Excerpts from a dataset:
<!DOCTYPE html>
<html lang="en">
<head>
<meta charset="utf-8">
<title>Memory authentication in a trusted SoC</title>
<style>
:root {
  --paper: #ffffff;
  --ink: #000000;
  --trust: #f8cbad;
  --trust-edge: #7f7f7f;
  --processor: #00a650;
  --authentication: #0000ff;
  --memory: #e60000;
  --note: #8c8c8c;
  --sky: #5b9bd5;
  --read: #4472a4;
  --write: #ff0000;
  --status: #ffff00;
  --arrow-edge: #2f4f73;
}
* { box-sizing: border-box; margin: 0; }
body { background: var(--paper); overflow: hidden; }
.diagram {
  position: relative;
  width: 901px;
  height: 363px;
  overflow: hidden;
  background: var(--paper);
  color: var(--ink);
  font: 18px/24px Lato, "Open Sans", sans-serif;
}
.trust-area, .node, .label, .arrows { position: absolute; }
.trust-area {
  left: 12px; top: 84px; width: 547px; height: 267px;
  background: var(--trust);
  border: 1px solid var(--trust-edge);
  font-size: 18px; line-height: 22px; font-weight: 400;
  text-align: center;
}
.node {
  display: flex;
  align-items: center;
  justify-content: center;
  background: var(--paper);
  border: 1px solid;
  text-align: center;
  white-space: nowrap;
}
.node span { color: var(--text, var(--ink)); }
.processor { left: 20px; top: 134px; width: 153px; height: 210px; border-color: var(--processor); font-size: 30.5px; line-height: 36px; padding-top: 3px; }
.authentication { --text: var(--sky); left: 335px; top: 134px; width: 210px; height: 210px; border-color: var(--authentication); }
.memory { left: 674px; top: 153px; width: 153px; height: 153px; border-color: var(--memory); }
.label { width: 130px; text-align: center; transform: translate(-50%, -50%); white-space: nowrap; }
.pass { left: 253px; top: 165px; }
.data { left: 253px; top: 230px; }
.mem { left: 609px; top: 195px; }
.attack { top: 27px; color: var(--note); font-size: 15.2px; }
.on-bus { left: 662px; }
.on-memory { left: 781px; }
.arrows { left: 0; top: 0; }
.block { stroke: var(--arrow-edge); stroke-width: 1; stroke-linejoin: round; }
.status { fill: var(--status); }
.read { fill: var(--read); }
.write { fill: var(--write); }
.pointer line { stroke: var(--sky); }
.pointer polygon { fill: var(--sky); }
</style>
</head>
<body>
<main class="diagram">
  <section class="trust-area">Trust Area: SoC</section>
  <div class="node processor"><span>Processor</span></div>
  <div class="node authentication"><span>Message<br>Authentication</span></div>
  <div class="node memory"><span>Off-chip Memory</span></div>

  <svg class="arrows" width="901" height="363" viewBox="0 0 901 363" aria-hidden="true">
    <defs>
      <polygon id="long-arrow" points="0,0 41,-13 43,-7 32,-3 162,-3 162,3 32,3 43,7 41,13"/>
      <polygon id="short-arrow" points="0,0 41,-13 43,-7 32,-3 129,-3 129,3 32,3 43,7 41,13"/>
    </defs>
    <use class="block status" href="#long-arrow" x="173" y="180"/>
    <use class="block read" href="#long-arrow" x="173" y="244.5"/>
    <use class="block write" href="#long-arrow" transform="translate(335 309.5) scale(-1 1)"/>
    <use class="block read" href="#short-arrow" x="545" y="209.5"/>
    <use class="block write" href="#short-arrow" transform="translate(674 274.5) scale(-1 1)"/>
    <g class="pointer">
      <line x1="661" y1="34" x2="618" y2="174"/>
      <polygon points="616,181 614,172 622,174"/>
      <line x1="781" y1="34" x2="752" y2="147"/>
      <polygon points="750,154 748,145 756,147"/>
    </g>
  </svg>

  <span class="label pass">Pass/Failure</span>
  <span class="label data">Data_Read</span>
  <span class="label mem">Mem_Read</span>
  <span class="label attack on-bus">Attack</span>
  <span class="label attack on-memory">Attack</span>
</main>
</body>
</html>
---
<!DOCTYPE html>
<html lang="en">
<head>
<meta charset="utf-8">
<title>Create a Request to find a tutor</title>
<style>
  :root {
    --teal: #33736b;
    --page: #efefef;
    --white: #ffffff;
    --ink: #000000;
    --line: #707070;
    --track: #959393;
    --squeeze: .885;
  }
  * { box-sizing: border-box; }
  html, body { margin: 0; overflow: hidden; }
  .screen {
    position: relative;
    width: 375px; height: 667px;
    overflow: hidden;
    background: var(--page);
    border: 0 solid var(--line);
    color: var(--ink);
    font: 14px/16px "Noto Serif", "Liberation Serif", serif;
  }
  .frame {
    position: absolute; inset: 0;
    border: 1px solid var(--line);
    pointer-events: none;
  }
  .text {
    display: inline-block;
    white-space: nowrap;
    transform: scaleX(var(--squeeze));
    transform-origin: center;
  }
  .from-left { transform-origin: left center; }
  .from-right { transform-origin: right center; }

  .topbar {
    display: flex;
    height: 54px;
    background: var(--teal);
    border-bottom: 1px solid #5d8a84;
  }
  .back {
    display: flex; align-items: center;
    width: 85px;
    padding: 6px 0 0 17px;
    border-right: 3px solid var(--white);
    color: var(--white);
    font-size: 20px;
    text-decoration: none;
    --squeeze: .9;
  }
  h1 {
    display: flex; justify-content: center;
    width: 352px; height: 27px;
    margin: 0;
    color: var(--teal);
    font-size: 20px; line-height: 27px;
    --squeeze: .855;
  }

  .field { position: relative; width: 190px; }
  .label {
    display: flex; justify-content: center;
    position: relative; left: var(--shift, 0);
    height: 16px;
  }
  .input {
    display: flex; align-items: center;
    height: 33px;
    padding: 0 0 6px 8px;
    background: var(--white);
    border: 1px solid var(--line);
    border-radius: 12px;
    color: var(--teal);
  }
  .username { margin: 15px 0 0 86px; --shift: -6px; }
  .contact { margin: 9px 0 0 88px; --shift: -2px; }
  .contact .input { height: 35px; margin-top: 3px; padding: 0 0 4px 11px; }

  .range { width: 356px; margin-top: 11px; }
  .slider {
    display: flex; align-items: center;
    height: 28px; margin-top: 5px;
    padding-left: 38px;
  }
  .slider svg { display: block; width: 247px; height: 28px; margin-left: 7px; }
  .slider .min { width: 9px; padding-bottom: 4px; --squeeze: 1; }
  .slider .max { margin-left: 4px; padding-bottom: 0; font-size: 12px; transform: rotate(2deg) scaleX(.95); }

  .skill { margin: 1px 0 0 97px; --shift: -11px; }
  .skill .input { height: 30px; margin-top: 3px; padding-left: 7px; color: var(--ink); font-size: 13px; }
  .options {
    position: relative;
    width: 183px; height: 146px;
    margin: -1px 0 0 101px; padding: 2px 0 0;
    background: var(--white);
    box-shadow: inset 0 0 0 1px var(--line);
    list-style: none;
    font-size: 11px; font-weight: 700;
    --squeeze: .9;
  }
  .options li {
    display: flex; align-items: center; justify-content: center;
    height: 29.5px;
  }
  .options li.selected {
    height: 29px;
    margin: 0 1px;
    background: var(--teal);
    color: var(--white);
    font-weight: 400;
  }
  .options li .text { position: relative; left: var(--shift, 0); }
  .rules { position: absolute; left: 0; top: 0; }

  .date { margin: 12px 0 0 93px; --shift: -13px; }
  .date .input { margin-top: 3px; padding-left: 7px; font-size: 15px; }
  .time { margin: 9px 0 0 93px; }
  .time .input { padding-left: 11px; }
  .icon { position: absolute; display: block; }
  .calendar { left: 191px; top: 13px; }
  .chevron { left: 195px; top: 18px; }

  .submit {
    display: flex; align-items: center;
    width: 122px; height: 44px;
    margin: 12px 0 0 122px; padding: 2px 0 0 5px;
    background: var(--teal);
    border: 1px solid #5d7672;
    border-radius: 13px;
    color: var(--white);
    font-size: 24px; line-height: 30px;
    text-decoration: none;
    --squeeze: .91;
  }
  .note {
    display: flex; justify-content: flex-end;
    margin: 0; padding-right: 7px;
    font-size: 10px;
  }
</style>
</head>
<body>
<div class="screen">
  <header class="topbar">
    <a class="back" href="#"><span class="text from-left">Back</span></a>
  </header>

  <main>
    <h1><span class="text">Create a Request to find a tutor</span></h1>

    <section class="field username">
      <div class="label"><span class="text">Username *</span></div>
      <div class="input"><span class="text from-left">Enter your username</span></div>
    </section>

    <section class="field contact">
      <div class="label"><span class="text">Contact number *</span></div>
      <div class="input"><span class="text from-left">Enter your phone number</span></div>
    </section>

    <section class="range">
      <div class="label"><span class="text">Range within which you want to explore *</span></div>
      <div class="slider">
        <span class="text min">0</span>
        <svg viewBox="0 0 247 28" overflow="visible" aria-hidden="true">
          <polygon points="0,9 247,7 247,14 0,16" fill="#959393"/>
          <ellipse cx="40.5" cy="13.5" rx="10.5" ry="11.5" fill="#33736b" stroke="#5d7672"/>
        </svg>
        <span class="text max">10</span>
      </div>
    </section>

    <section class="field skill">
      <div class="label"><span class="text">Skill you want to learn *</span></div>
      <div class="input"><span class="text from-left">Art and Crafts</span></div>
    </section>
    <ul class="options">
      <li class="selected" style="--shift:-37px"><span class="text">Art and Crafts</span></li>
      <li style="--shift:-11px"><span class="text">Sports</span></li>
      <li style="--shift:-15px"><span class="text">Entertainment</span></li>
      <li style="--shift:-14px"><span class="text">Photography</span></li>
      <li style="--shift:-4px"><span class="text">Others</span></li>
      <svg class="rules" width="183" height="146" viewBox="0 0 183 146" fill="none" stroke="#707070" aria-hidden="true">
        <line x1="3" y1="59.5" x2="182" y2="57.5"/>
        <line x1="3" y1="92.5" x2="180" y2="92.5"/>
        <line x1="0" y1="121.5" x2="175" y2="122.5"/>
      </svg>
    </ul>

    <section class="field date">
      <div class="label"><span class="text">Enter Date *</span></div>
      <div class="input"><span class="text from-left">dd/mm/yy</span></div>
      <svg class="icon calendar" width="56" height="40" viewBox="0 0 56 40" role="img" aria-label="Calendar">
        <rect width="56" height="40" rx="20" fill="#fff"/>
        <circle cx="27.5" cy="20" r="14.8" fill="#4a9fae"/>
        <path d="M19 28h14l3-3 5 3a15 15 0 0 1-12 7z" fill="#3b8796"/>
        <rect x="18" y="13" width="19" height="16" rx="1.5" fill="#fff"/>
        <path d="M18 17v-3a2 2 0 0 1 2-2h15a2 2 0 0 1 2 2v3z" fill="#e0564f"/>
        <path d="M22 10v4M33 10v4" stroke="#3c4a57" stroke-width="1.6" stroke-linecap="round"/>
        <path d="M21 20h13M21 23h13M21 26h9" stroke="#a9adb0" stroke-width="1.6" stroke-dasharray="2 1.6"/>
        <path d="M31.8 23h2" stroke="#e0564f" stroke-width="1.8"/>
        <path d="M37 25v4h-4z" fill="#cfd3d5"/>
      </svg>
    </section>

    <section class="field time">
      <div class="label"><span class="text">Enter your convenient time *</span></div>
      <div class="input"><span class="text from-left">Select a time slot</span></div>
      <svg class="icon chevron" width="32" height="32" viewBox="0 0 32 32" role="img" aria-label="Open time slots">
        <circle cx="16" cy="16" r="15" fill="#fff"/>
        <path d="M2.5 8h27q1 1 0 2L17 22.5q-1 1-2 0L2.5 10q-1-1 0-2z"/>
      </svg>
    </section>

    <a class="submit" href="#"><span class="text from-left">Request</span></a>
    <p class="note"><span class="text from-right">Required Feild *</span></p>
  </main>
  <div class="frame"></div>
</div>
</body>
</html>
--
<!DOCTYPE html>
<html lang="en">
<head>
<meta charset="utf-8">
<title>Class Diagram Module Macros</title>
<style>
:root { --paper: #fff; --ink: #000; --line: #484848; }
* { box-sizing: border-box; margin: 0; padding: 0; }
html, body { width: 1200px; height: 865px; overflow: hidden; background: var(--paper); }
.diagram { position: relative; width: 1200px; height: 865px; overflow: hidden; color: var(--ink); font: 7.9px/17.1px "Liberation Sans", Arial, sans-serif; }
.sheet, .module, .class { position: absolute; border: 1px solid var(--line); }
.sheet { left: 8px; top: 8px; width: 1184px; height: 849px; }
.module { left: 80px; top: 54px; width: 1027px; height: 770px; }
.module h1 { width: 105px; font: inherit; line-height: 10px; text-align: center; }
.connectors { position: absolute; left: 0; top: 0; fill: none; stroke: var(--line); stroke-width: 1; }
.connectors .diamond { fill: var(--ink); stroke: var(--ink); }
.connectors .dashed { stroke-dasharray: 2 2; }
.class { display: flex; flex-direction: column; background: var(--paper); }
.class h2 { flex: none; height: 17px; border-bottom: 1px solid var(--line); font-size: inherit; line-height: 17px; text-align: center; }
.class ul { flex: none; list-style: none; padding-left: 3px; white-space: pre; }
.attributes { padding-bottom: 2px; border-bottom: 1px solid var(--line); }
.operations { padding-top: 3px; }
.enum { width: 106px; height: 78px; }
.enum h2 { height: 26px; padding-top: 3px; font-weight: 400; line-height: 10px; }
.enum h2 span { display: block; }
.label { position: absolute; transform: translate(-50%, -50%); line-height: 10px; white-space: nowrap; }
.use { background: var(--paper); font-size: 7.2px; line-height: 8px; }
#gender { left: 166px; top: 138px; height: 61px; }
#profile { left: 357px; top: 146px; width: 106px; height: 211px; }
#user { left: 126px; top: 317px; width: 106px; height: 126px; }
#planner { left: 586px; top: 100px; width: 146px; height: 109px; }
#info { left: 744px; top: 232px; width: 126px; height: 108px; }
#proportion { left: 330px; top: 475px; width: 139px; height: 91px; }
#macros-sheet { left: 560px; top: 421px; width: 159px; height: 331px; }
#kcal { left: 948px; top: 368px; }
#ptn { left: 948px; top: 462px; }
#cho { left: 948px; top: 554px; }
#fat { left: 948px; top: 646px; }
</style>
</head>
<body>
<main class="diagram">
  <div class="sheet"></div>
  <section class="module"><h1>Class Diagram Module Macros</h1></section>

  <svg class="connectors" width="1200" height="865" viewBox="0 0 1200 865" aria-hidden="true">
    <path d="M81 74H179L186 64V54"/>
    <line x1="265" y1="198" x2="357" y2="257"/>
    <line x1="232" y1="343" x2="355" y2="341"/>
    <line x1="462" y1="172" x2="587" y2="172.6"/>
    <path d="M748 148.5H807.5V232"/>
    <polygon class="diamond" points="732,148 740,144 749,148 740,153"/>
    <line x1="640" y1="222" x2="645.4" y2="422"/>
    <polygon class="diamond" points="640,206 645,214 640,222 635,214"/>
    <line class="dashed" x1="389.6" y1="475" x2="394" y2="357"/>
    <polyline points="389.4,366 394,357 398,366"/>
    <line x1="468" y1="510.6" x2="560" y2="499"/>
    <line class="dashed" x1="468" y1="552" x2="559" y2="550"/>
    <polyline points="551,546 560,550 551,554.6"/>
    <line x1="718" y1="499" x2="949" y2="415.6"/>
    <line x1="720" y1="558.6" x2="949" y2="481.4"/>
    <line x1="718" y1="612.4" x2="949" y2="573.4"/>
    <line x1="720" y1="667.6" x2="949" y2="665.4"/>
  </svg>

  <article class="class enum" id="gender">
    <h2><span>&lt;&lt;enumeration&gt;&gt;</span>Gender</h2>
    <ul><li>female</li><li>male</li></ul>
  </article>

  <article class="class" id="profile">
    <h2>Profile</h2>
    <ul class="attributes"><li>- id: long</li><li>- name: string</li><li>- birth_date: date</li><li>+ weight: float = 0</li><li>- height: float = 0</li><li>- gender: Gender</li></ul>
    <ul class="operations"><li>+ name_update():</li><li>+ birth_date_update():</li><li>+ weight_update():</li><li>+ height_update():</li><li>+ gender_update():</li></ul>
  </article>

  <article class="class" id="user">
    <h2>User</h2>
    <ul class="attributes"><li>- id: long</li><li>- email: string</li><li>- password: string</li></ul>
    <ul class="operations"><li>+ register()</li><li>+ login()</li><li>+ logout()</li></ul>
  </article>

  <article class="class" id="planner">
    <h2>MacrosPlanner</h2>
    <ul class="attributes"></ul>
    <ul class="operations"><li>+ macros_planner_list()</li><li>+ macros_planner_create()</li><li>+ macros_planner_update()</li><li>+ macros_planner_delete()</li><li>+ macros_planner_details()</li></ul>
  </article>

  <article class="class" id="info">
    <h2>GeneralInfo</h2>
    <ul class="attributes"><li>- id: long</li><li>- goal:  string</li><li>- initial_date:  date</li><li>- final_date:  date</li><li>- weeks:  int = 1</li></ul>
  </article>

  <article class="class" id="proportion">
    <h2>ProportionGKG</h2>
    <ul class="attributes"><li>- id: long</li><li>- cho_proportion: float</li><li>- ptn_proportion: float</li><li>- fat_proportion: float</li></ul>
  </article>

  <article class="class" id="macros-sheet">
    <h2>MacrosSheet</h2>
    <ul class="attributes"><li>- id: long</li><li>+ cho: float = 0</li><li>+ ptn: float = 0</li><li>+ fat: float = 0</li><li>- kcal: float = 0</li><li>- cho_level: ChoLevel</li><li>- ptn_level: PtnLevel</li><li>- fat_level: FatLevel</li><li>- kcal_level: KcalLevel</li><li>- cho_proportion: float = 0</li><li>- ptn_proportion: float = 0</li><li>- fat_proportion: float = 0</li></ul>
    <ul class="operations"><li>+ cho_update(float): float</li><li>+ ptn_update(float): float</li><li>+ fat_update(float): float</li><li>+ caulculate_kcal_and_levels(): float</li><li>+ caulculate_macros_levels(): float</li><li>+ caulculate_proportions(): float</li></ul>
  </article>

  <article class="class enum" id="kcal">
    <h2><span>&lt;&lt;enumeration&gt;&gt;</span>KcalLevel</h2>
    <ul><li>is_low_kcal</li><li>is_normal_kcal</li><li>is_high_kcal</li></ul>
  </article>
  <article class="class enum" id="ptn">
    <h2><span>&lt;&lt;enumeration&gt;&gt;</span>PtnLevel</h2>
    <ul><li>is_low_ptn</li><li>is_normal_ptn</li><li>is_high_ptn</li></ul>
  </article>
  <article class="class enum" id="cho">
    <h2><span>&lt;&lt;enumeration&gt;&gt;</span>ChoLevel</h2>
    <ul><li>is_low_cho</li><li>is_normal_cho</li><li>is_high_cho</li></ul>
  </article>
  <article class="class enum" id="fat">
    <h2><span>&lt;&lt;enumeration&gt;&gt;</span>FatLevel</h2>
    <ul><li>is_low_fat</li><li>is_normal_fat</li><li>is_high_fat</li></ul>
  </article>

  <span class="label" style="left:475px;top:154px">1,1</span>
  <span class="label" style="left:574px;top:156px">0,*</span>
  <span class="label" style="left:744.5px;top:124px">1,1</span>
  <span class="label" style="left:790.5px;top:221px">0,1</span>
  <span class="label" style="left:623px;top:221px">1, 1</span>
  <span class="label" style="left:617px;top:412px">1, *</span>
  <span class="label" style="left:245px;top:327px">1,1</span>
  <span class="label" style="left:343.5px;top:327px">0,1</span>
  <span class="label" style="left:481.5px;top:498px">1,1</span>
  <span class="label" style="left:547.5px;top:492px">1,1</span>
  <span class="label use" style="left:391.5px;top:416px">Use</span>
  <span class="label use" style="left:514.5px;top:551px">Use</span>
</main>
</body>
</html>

■ Task directions
Every line in the records above with the string "edge" in it should be shown.

■ Exercise solution
  --trust-edge: #7f7f7f;
  --arrow-edge: #2f4f73;
  border: 1px solid var(--trust-edge);
.block { stroke: var(--arrow-edge); stroke-width: 1; stroke-linejoin: round; }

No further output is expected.